What young woman does not enjoy enhancing her features with a little extra glam and glimmer? Numerous cosmetic products loom enticingly from store shelves inviting a woman of all ages and social statuses to purchase them for a unique appearance. Plus, the makeup industry rakes in a lot of cash and attention, with models wearing a specific brand, or actresses using a line for their cover photo shoots. As one of the main products mass-produced on today’s market, it is by far one of the most common commodities associated with female identity and fashion. It makes eyes look brighter, complexions appear more even, and lips look fuller and more kissable. What is not to love about good makeup that plays up your facial features?
Maybe the concoction of toxic ingredients will make you change your mind.

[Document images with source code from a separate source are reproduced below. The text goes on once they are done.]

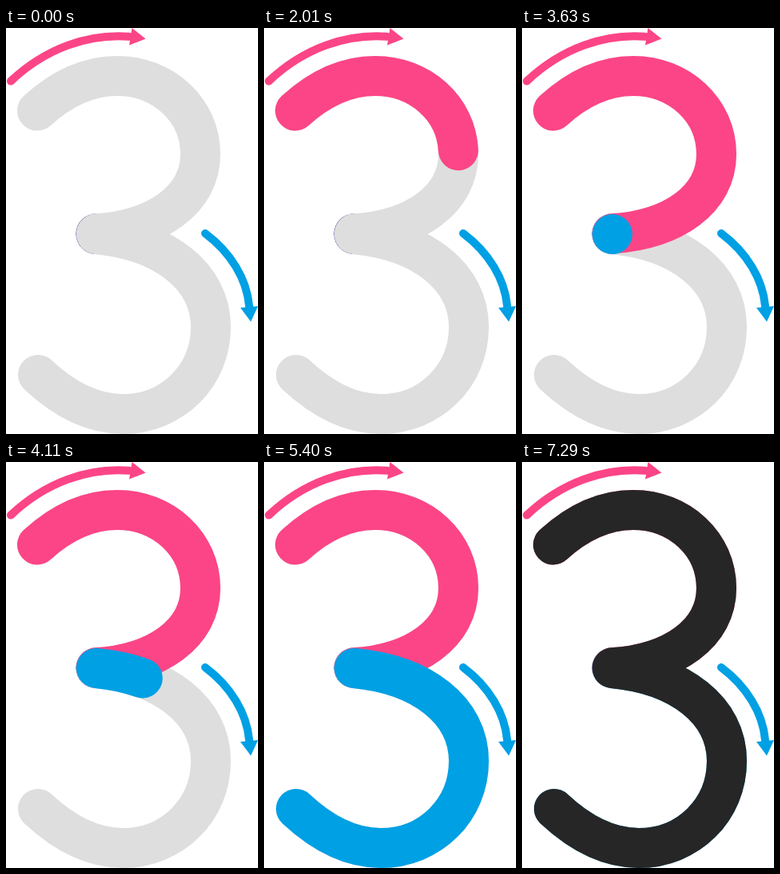
Animation of 315 by 508 pixels, one loop 9 s. Source, as an HTML page:

```html
<!DOCTYPE html>
<html lang="en">
<head>
<meta charset="utf-8">
<title>Writing the number 3</title>
<style>
  :root { --pink: #fc4586; --blue: #00a0e4; }
  html, body { margin: 0; width: 100%; height: 100%; overflow: hidden; background: #fff; }
  svg { display: block; width: 315px; height: 508px; }
  .line { fill: none; stroke-linecap: round; stroke-linejoin: round; }
  .digit { stroke-width: 50; }
  .arrow { stroke-width: 10; }
  .pen { stroke-dasharray: 1 2; animation: 9s linear infinite; }
  .top { stroke: var(--pink); animation-name: draw-top; }
  .bottom { stroke: var(--blue); animation-name: draw-bottom; }
  .done { stroke: #262626; animation: finish 9s linear infinite; }

  @keyframes draw-top {
    0%, 10.221% { opacity: 0; stroke-dashoffset: 1; }
    10.222% { opacity: 1; stroke-dashoffset: 1; animation-timing-function: cubic-bezier(.48, 0, .68, 1); }
    30%, 100% { opacity: 1; stroke-dashoffset: 0; }
  }
  @keyframes draw-bottom {
    0%, 40.221% { opacity: 0; stroke-dashoffset: 1; }
    40.222% { opacity: 1; stroke-dashoffset: 1; animation-timing-function: cubic-bezier(.48, 0, .68, 1); }
    60%, 100% { opacity: 1; stroke-dashoffset: 0; }
  }
  @keyframes finish {
    0%, 80% { opacity: 0; }
    81%, 100% { opacity: 1; }
  }
</style>
</head>
<body>
<svg viewBox="0 0 315 508">
  <defs>
    <path id="upper" pathLength="1" d="M39 103.5C68 77 101 60 139 60C197 60 243 103 243 158C243 214 190 252 113 257.3"/>
    <path id="lower" pathLength="1" d="M113 258C198 266 256 311 256 374C256 435 208 483 146 483C106 483 70 462 40 434"/>
  </defs>

  <circle cx="112.7" cy="257.6" r="25.3" fill="#4b3f9e"/>
  <g class="line digit" stroke="#dedede">
    <use href="#upper"/>
    <use href="#lower"/>
  </g>
  <use class="line digit pen top" href="#upper"/>
  <use class="line digit pen bottom" href="#lower"/>
  <g class="line digit done">
    <use href="#upper"/>
    <use href="#lower"/>
  </g>

  <path class="line arrow" stroke="var(--pink)" d="M6 66.5C50 25 103 7 154 10.8"/>
  <path fill="var(--pink)" d="M157.5 0L174.5 13.5L154 21.5Z"/>
  <path class="line arrow" stroke="var(--blue)" d="M249 257C281 281 301 314 304 348"/>
  <path fill="var(--blue)" d="M293 350L315 348L306 367.5Z"/>
</svg>
</body>
</html>
```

New kinds of mattresses have been circulating on the sleep market, with manufacturers promising a better, fuller night’s rest with fewer body aches. Many of these promises come into fruition once a customer makes a purchase. However, while these new, improved mattress may create an enhanced night of sleep, they may also put severe dents into the health of the sleeper. What goes into some of these mattresses? What can this concoction of synthetic materials cause on the health horizon? Should you be having second thoughts about that new mattress that makes you feel like you are sleeping on air?
When walking down the hair-care aisle in the supermarket, you see lots of enticing brand names proclaiming miracle work for your hair. Bottles bursting with color that contain fruity or floral fragrances promise to handle all of your hair dilemmas with exotic ingredients advertised on each label. Do they really do as promised? Or can they make a bad hair day much worse? And, what about all those hard-to-pronounce ingredients that make you feel like you should have paid more attention in chemistry class? What do they do?
October marks the time of year that many individuals use to reflect on either loved ones who struggled with breast cancer, or remember their own struggle with this life-threatening condition. Some people participate in festivities designed and marketed to ‘raise awareness’ of the reality of breast cancer, fueled by fund raisers that target the hope of ‘finding a cure.’